Timescapes, an engrossing 22-minute multimedia experience, traces the growth of New York City from a settlement of a few hundred Europeans, Africans, and Native Americans to its present status as one of the world’s great cities. Created by Jake Barton of Local Projects and James Sanders, co-writer of the PBS series New York: A Documentary History, and narrated by actor Stanley Tucci, the film features animated maps and archival photographs, prints, and paintings from the Museum’s collections.
Designing Tomorrow: America’s World’s Fairs of the 1930s, Dec 5 through Mar 31
Designing Tomorrow: America’s World’s Fairs of the 1930s showcases six Depression-era expositions that brought visions of a brighter future to tens of millions of Americans. As many Americans still waited on bread lines, fairs in Chicago (1933/34), San Diego (1935/36), Dallas (1936), Cleveland (1936/37), San Francisco (1939/40), and New York (1939/40) foretold much of what would become commonplace in postwar America–from highways and the spread of suburbia to modernist skyscrapers and products such as electric toasters, nylon stockings, and television. The fairs looked forward to an era of prosperity, when ingenuity and innovation would transform not only American cities but also the everyday lives of American citizens. Visitors will see sleek, modern furniture and appliances of the era, vintage footage from the fairs, and futuristic drawings of the New York World’s Fair’s buildings from the Museum’s collection.

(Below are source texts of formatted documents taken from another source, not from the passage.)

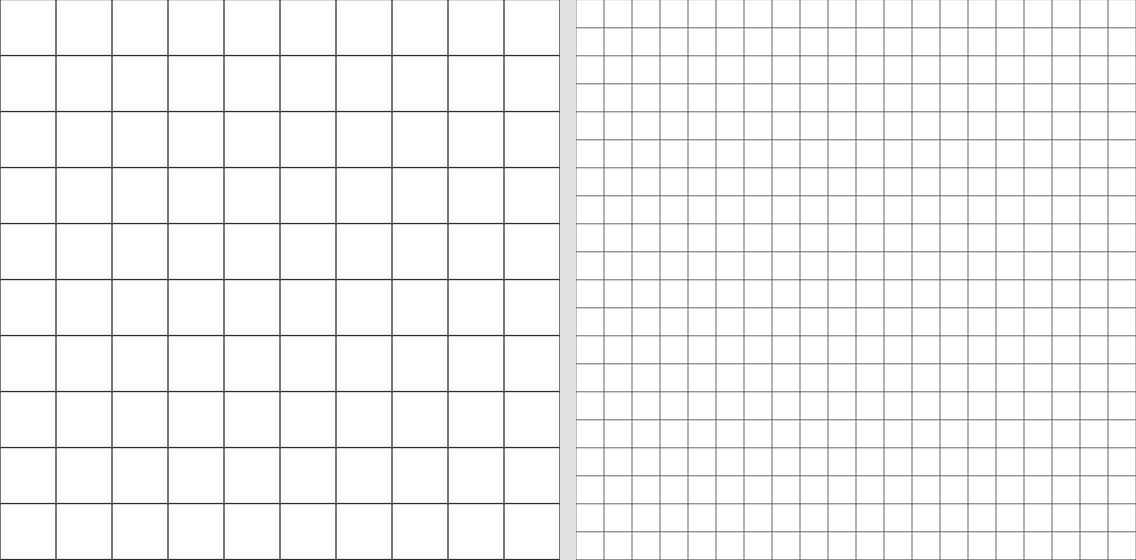
Left: one tile. Right: repeated 2 by 2.
Write a Shadertoy shader that draws this pattern.

```glsl
// A ten by ten grid of thin charcoal lines on white paper.
// Each line is a repeated strip, smoothed by its exact overlap with the pixel;
// the crossings are a touch lighter than the lines.

// Share of each pixel side covered by the nearest line, per axis
vec2 lineCoverage(vec2 uv, vec2 pixel) {
    const float cells = 10.0;
    float halfWidth = 0.00115;
    vec2 offset = (fract(uv * cells + 0.5) - 0.5) / cells;
    vec2 upper = min(offset + 0.5 * pixel, vec2(halfWidth));
    vec2 lower = max(offset - 0.5 * pixel, vec2(-halfWidth));
    return clamp((upper - lower) / pixel, 0.0, 1.0);
}

void mainImage(out vec4 fragColor, in vec2 fragCoord) {
    vec2 pixel = 1.0 / iResolution.xy;
    vec2 uv = fragCoord * pixel;

    // Horizontal lines sit slightly above the cell boundary
    vec2 cover = lineCoverage(uv - vec2(0.0, 0.0008), pixel);
    float crossing = cover.x * cover.y;
    float ink = cover.x + cover.y - crossing;

    vec3 paper = vec3(1.0);
    vec3 charcoal = mix(vec3(0.17), vec3(0.3), crossing);
    fragColor = vec4(mix(paper, charcoal, ink), 1.0);
}
```
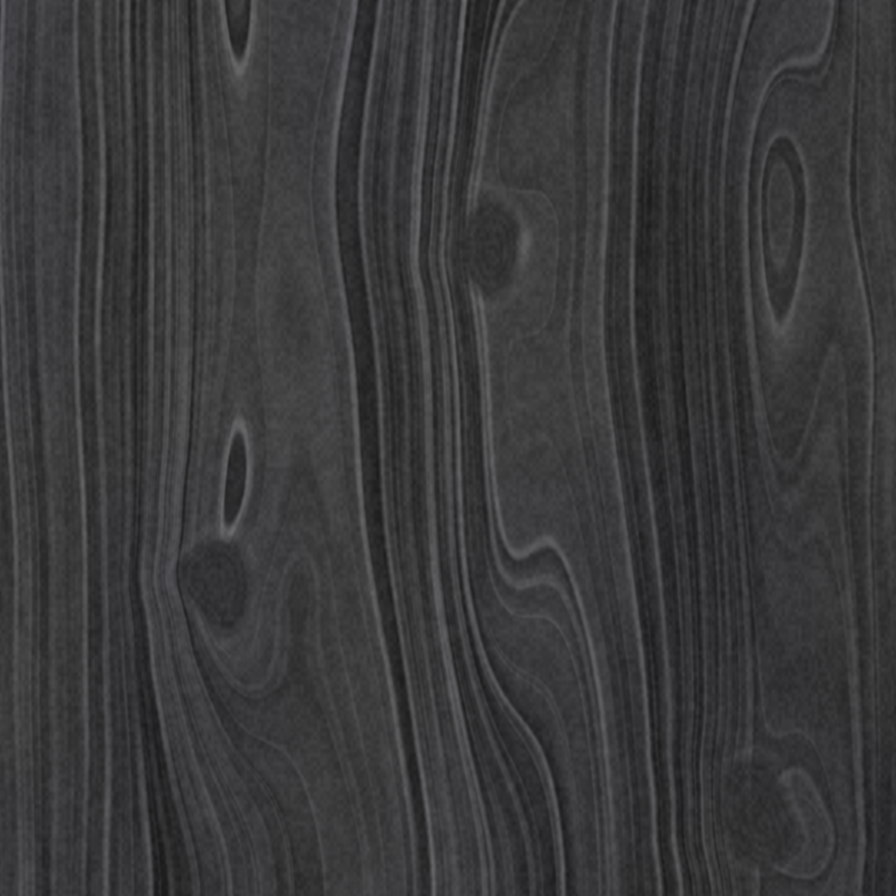
Give the GLSL for this texture, as a Shadertoy shader.

```glsl
#define BASE_TONE 0.218
#define GRAIN_LINES 29.0
#define FINE_LINES 85.0
#define LINE_WIDTH 0.0034
#define RIDGE_LIGHT 0.115
#define GROOVE_DARK 0.085
#define FIGURE_HEIGHT 0.15
#define FIGURE_WIDTH 0.07
#define KNOT_SIZE vec2(0.062, 0.088)
#define KNOT_COLUMNS 3

float hash(vec2 p) {
    vec3 q = fract(p.xyx * 0.1031);
    q += dot(q, q.yzx + 33.33);
    return fract((q.x + q.y) * q.z);
}

float noise(vec2 p) {
    vec2 cell = floor(p), f = fract(p);
    f = f * f * (3.0 - 2.0 * f);
    float low = mix(hash(cell), hash(cell + vec2(1, 0)), f.x);
    float high = mix(hash(cell + vec2(0, 1)), hash(cell + vec2(1, 1)), f.x);
    return mix(low, high, f.y);
}

vec2 knotCenter(float column) {
    return vec2(0.245 + 0.3 * column, fract(0.35 + 0.37 * column));
}

// Squared distance to a knot, 1.0 near its rim, with a wobbly outline
float knotDistance(vec2 p, float column) {
    vec2 d = (p - knotCenter(column)) / KNOT_SIZE;
    d += 0.35 * (vec2(noise(p * 17.0), noise(p * 15.0 + 40.0)) - 0.5);
    return dot(d, d);
}

// Grain coordinate: its level lines are the wood fibres
float grainField(vec2 p) {
    vec2 q = p;
    float figure = 0.0;
    for (int i = 0; i < KNOT_COLUMNS; i++) {
        float column = float(i);
        float dx = p.x - knotCenter(column).x;
        q.x -= dx * exp(-knotDistance(p, column));
        float lift = noise(vec2(column * 7.0 + 3.5, p.y * 2.6 + 5.0));
        figure += lift * exp(-dx * dx / (FIGURE_WIDTH * FIGURE_WIDTH));
    }
    float drift = 0.12 * noise(q * vec2(4.0, 1.3) + 11.0);
    float wiggle = 0.018 * noise(q * vec2(9.0, 5.0) + 27.0);
    return q.x + drift + wiggle + FIGURE_HEIGHT * figure;
}

// Bright ridges, each with a shaded groove falling off on one side
float ridges(float u, float slope, float y, float count, float width) {
    float x = u * count, sum = 0.0;
    for (int j = -1; j <= 1; j++) {
        float id = floor(x) + float(j);
        float d = (x - id - hash(vec2(id, 3.0))) / (count * slope);
        float side = hash(vec2(id, 8.0)) < 0.6 ? 1.0 : -1.0;
        float s = side * d / width;
        float strength = 0.25 + 0.9 * hash(vec2(id, 15.0));
        strength *= 0.3 + 0.9 * noise(vec2(id * 5.3, y * 4.0));
        float ridge = exp(-s * s);
        float groove = smoothstep(0.3, 1.7, s) * exp(-max(s, 0.0) * 0.4) * 1.5;
        sum += strength * (RIDGE_LIGHT * ridge - GROOVE_DARK * groove);
    }
    return sum;
}

void mainImage(out vec4 fragColor, in vec2 fragCoord) {
    vec2 p = fragCoord / iResolution.y;
    float u = grainField(p);

    // Field slope keeps line widths even where the grain spreads out
    float e = 0.0015;
    vec2 gradient = vec2(grainField(p + vec2(e, 0)) - u,
                         grainField(p + vec2(0, e)) - u) / e;
    float slope = clamp(length(gradient), 0.35, 3.0);

    // Broad bands, ridges and fibres
    float tone = BASE_TONE;
    tone += 0.085 * (noise(vec2(u * 17.0, p.y * 1.6)) - 0.5);
    tone += ridges(u, slope, p.y, GRAIN_LINES, LINE_WIDTH);
    tone += 0.35 * ridges(u + 5.0, slope, p.y, FINE_LINES, LINE_WIDTH * 0.6);
    tone += 0.05 * (noise(vec2(u * 170.0, p.y * 9.0)) - 0.5);

    // Knots: dark hearts with faint rings
    for (int i = 0; i < KNOT_COLUMNS; i++) {
        float r = sqrt(knotDistance(p, float(i)));
        float heart = 1.0 - smoothstep(0.5, 0.72, r);
        tone = mix(tone, 0.185 + 0.012 * cos(r * 40.0), heart * 0.8);
        tone += 0.03 * exp(-pow((r - 0.76) / 0.07, 2.0));
    }

    // Fine grit of the surface
    tone += 0.045 * (noise(p * vec2(270.0, 210.0)) - 0.5);
    tone += 0.03 * (noise(p * vec2(140.0, 95.0) + 60.0) - 0.5);

    // Cool charcoal with slightly warmer patches
    float warmth = noise(p * vec2(5.0, 3.0) + 90.0);
    vec3 tint = mix(vec3(0.985, 0.99, 1.04), vec3(1.01, 1.0, 0.99), warmth);
    fragColor = vec4(max(tone, 0.11) * tint, 1.0);
}
```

Currier & Ives and Other Winter Tales, Opens Dec 15th, 2012
Currier & Ives and Other Winter Tales presents highlights from the Museum’s exceptional collection of works by 19th-century New York’s preeminent printmakers. From 1834 to 1907, the firm of Currier & Ives produced more than a million prints for the mass market, many of them based on works by the leading artists of the day. Currier & Ives’s iconic winter scenes of skaters in Central Park, along with bucolic scenes of snow-covered small-town life, became the standard imagery for the American holiday season. Other treasures on view from the Museum’s collection bring the spirit of Currier & Ives’s winters to life, with 19th-century skating outfits, old-fashioned ice skates, and a real one horse open sleigh. Completing the wintry scene are notable paintings from the collection by New York artists, including Childe Hassam and John O’Brien Inman, depicting the distinctive light, color, and activity of old New York under the mantle of winter.
The museum is located at 1220 Fifth Ave East, Harlem. Consult their website for details: mcny.org. Opening hours: Daily 10am–6pm. Transport: Subway: 6 to 103rd St. Suggested donation: $10, seniors and students $6, children 12 and under free.
Disclosure: I am working with the museum on a project and was allowed complimentary admission.